## [Problem statement]
Your reply should be a faithful copy of the records below, free of pictures.

=======

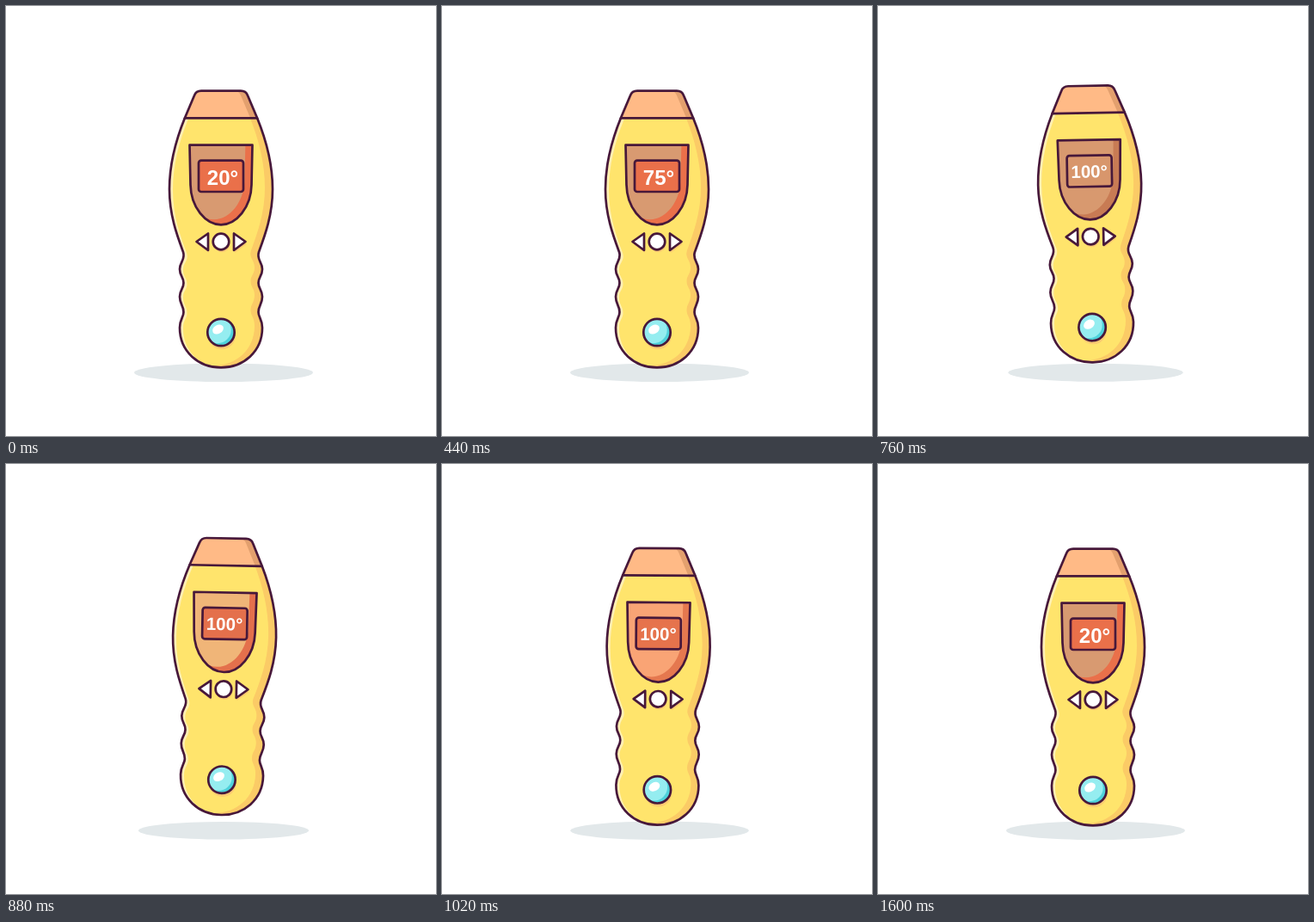
Recreate the animation shown at these times as an HTML page. Size 500 px wide and 500 px high, loop 1.82 s.

```html
<!DOCTYPE html>
<html lang="en">
<head>
<meta charset="utf-8">
<title>Thermometer</title>
<style>
  html, body { margin: 0; width: 100%; height: 100%; overflow: hidden; background: #fff; }
  svg { display: block; width: 100%; height: 100%; }
  .line { stroke: #47183a; stroke-width: 2.7; stroke-linejoin: round; stroke-linecap: round; }
  text { font-family: "Liberation Sans", Arial, sans-serif; font-weight: bold; fill: #fff; text-anchor: middle; }
</style>
</head>
<body>
<svg viewBox="0 0 500 500">
  <defs>
    <path id="body"/>
    <path id="panel"/>
    <path id="aroundBody" fill-rule="evenodd"/>
    <path id="aroundPanel" fill-rule="evenodd"/>
    <g id="keys">
      <path d="M221.5 274L235 264.5V284Z"/>
      <path d="M278.5 274L265 264.5V284Z"/>
      <circle cx="250" cy="274" r="9.3"/>
    </g>
    <circle id="knob" cx="250" cy="379.5" r="15.7"/>
    <clipPath id="inBody"><use href="#body"/></clipPath>
    <clipPath id="inPanel"><use href="#panel"/></clipPath>
    <clipPath id="inKnob"><use href="#knob"/></clipPath>
    <clipPath id="inCap"><path d="M180 80H320V130H180Z"/></clipPath>
  </defs>

  <ellipse id="shadow" cx="253" cy="426.3" rx="104" ry="10.8" fill="#e2e8ea"/>

  <g id="device">
    <g clip-path="url(#inBody)">
      <use href="#body" fill="#ffe46c"/>
      <use href="#aroundBody" x="4" y="1" fill="#fff0b4"/>
      <use href="#aroundBody" x="-9" y="-2" fill="#fbcb66"/>
      <g clip-path="url(#inCap)">
        <use href="#body" fill="#ffba86"/>
        <use href="#aroundBody" x="-8" fill="#e3a06e"/>
      </g>
    </g>
    <path class="line" d="M208 130.3H292"/>
    <use href="#body" class="line" fill="none"/>

    <g clip-path="url(#inPanel)">
      <use id="panelFill" href="#panel"/>
      <use id="panelShade" href="#aroundPanel" x="-8" y="-6"/>
    </g>
    <use href="#panel" class="line" fill="none"/>
    <rect id="display" class="line" x="224" y="179.6" width="52" height="36.4" rx="3"/>
    <text id="reading"></text>

    <g fill="#fbcb72">
      <use href="#keys" x="1" y="3"/>
      <use href="#knob" x="1" y="4"/>
    </g>
    <use href="#keys" class="line" fill="#fff"/>

    <g clip-path="url(#inKnob)">
      <use href="#knob" fill="#4ed2db"/>
      <use href="#knob" x="-4" y="-3" fill="#95edf0"/>
      <ellipse cx="246.5" cy="376" rx="6.8" ry="5" fill="#fff" transform="rotate(-30 246.5 376)"/>
    </g>
    <use href="#knob" class="line" fill="none"/>
  </g>
</svg>
<script>
const $ = id => document.getElementById(id);
const LOOP = 1820;

const bodyPath = `M208 130 L219 104 Q221 98.7 227 98.7 H273 Q279 98.7 281 104 L292 130
  C303 157 310 185 310 213 C310 243 301 267 294 286
  C291 295 298 297 298 306 C298 314 293.5 315 293.5 322
  C293.5 329 298 330 298 338 C298 347 293.5 348 293.5 356
  C293.5 362 298 364 298 374 C298 402 276 420.3 250 420.3
  C224 420.3 202 402 202 374 C202 364 206.5 362 206.5 356
  C206.5 348 202 347 202 338 C202 330 206.5 329 206.5 322
  C206.5 315 202 314 202 306 C202 297 209 295 206 286
  C199 267 190 243 190 213 C190 185 197 157 208 130Z`;
const panelPath = `M213.5 161.7 H286.5 L285.5 208 C285 234 268 254.3 250 254.3
  C232 254.3 215 234 214.5 208Z`;
const surround = "M0 0H500V500H0Z ";

$("body").setAttribute("d", bodyPath);
$("panel").setAttribute("d", panelPath);
$("aroundBody").setAttribute("d", surround + bodyPath);
$("aroundPanel").setAttribute("d", surround + panelPath);

// Hard changes: [start ms, value]
const readings = [[0, 20], [160, 35], [300, 50], [440, 75], [600, 100], [1600, 20]];
const brown = ["#d89a71", "#ea704a", "#ea704a"];
const tints = [ // panel, panel shade, display
  [0, brown],
  [600, ["#d8996f", "#c87b54", "#d8966c"]],
  [820, ["#f0b578", "#e4704c", "#e4704c"]],
  [950, ["#f9a475", "#e5784f", "#e6734c"]],
  [1120, ["#f3b277", "#ec704b", "#ec704b"]],
  [1600, brown]
];
const tilts = [[600, 0], [750, -1.05], [890, 1.1], [1120, 0]]; // degrees

const valueAt = (steps, t) => steps.findLast(([start]) => t >= start)[1];

function easedAt(keys, t) {
  const next = keys.findIndex(([time]) => time > t);
  if (next < 1) return 0;
  const [t0, a] = keys[next - 1], [t1, b] = keys[next];
  return a + (b - a) * (1 - Math.cos(Math.PI * (t - t0) / (t1 - t0))) / 2;
}

// One smooth hop between 670 and 1050 ms
const heightAt = t => Math.abs(t - 860) < 190 ? 12.7 * Math.cos(Math.PI * (t - 860) / 380) ** 2 : 0;

function draw(t) {
  const height = heightAt(t);
  $("device").setAttribute("transform", `translate(0 ${-height}) rotate(${easedAt(tilts, t)} 250 430)`);
  $("shadow").setAttribute("rx", 104 - height * 0.41);
  $("shadow").setAttribute("ry", 10.8 - height * 0.04);

  const [panel, shade, display] = valueAt(tints, t);
  $("panelFill").setAttribute("fill", panel);
  $("panelShade").setAttribute("fill", shade);
  $("display").setAttribute("fill", display);

  const degrees = valueAt(readings, t), wide = degrees > 99;
  const text = $("reading");
  text.textContent = degrees + "°";
  text.setAttribute("x", wide ? 249.7 : 252);
  text.setAttribute("y", wide ? 205.5 : 208);
  text.setAttribute("font-size", wide ? 20.5 : 24);
}

const begin = performance.now();
function tick() {
  draw((performance.now() - begin) % LOOP);
  requestAnimationFrame(tick);
}
tick();
</script>
</body>
</html>
```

=======

## [Output]
Recreate the animation shown at these times as an HTML page. Size 500 px wide and 500 px high, loop 1.82 s.

```html
<!DOCTYPE html>
<html lang="en">
<head>
<meta charset="utf-8">
<title>Thermometer</title>
<style>
  html, body { margin: 0; width: 100%; height: 100%; overflow: hidden; background: #fff; }
  svg { display: block; width: 100%; height: 100%; }
  .line { stroke: #47183a; stroke-width: 2.7; stroke-linejoin: round; stroke-linecap: round; }
  text { font-family: "Liberation Sans", Arial, sans-serif; font-weight: bold; fill: #fff; text-anchor: middle; }
</style>
</head>
<body>
<svg viewBox="0 0 500 500">
  <defs>
    <path id="body"/>
    <path id="panel"/>
    <path id="aroundBody" fill-rule="evenodd"/>
    <path id="aroundPanel" fill-rule="evenodd"/>
    <g id="keys">
      <path d="M221.5 274L235 264.5V284Z"/>
      <path d="M278.5 274L265 264.5V284Z"/>
      <circle cx="250" cy="274" r="9.3"/>
    </g>
    <circle id="knob" cx="250" cy="379.5" r="15.7"/>
    <clipPath id="inBody"><use href="#body"/></clipPath>
    <clipPath id="inPanel"><use href="#panel"/></clipPath>
    <clipPath id="inKnob"><use href="#knob"/></clipPath>
    <clipPath id="inCap"><path d="M180 80H320V130H180Z"/></clipPath>
  </defs>

  <ellipse id="shadow" cx="253" cy="426.3" rx="104" ry="10.8" fill="#e2e8ea"/>

  <g id="device">
    <g clip-path="url(#inBody)">
      <use href="#body" fill="#ffe46c"/>
      <use href="#aroundBody" x="4" y="1" fill="#fff0b4"/>
      <use href="#aroundBody" x="-9" y="-2" fill="#fbcb66"/>
      <g clip-path="url(#inCap)">
        <use href="#body" fill="#ffba86"/>
        <use href="#aroundBody" x="-8" fill="#e3a06e"/>
      </g>
    </g>
    <path class="line" d="M208 130.3H292"/>
    <use href="#body" class="line" fill="none"/>

    <g clip-path="url(#inPanel)">
      <use id="panelFill" href="#panel"/>
      <use id="panelShade" href="#aroundPanel" x="-8" y="-6"/>
    </g>
    <use href="#panel" class="line" fill="none"/>
    <rect id="display" class="line" x="224" y="179.6" width="52" height="36.4" rx="3"/>
    <text id="reading"></text>

    <g fill="#fbcb72">
      <use href="#keys" x="1" y="3"/>
      <use href="#knob" x="1" y="4"/>
    </g>
    <use href="#keys" class="line" fill="#fff"/>

    <g clip-path="url(#inKnob)">
      <use href="#knob" fill="#4ed2db"/>
      <use href="#knob" x="-4" y="-3" fill="#95edf0"/>
      <ellipse cx="246.5" cy="376" rx="6.8" ry="5" fill="#fff" transform="rotate(-30 246.5 376)"/>
    </g>
    <use href="#knob" class="line" fill="none"/>
  </g>
</svg>
<script>
const $ = id => document.getElementById(id);
const LOOP = 1820;

const bodyPath = `M208 130 L219 104 Q221 98.7 227 98.7 H273 Q279 98.7 281 104 L292 130
  C303 157 310 185 310 213 C310 243 301 267 294 286
  C291 295 298 297 298 306 C298 314 293.5 315 293.5 322
  C293.5 329 298 330 298 338 C298 347 293.5 348 293.5 356
  C293.5 362 298 364 298 374 C298 402 276 420.3 250 420.3
  C224 420.3 202 402 202 374 C202 364 206.5 362 206.5 356
  C206.5 348 202 347 202 338 C202 330 206.5 329 206.5 322
  C206.5 315 202 314 202 306 C202 297 209 295 206 286
  C199 267 190 243 190 213 C190 185 197 157 208 130Z`;
const panelPath = `M213.5 161.7 H286.5 L285.5 208 C285 234 268 254.3 250 254.3
  C232 254.3 215 234 214.5 208Z`;
const surround = "M0 0H500V500H0Z ";

$("body").setAttribute("d", bodyPath);
$("panel").setAttribute("d", panelPath);
$("aroundBody").setAttribute("d", surround + bodyPath);
$("aroundPanel").setAttribute("d", surround + panelPath);

// Hard changes: [start ms, value]
const readings = [[0, 20], [160, 35], [300, 50], [440, 75], [600, 100], [1600, 20]];
const brown = ["#d89a71", "#ea704a", "#ea704a"];
const tints = [ // panel, panel shade, display
  [0, brown],
  [600, ["#d8996f", "#c87b54", "#d8966c"]],
  [820, ["#f0b578", "#e4704c", "#e4704c"]],
  [950, ["#f9a475", "#e5784f", "#e6734c"]],
  [1120, ["#f3b277", "#ec704b", "#ec704b"]],
  [1600, brown]
];
const tilts = [[600, 0], [750, -1.05], [890, 1.1], [1120, 0]]; // degrees

const valueAt = (steps, t) => steps.findLast(([start]) => t >= start)[1];

function easedAt(keys, t) {
  const next = keys.findIndex(([time]) => time > t);
  if (next < 1) return 0;
  const [t0, a] = keys[next - 1], [t1, b] = keys[next];
  return a + (b - a) * (1 - Math.cos(Math.PI * (t - t0) / (t1 - t0))) / 2;
}

// One smooth hop between 670 and 1050 ms
const heightAt = t => Math.abs(t - 860) < 190 ? 12.7 * Math.cos(Math.PI * (t - 860) / 380) ** 2 : 0;

function draw(t) {
  const height = heightAt(t);
  $("device").setAttribute("transform", `translate(0 ${-height}) rotate(${easedAt(tilts, t)} 250 430)`);
  $("shadow").setAttribute("rx", 104 - height * 0.41);
  $("shadow").setAttribute("ry", 10.8 - height * 0.04);

  const [panel, shade, display] = valueAt(tints, t);
  $("panelFill").setAttribute("fill", panel);
  $("panelShade").setAttribute("fill", shade);
  $("display").setAttribute("fill", display);

  const degrees = valueAt(readings, t), wide = degrees > 99;
  const text = $("reading");
  text.textContent = degrees + "°";
  text.setAttribute("x", wide ? 249.7 : 252);
  text.setAttribute("y", wide ? 205.5 : 208);
  text.setAttribute("font-size", wide ? 20.5 : 24);
}

const begin = performance.now();
function tick() {
  draw((performance.now() - begin) % LOOP);
  requestAnimationFrame(tick);
}
tick();
</script>
</body>
</html>
```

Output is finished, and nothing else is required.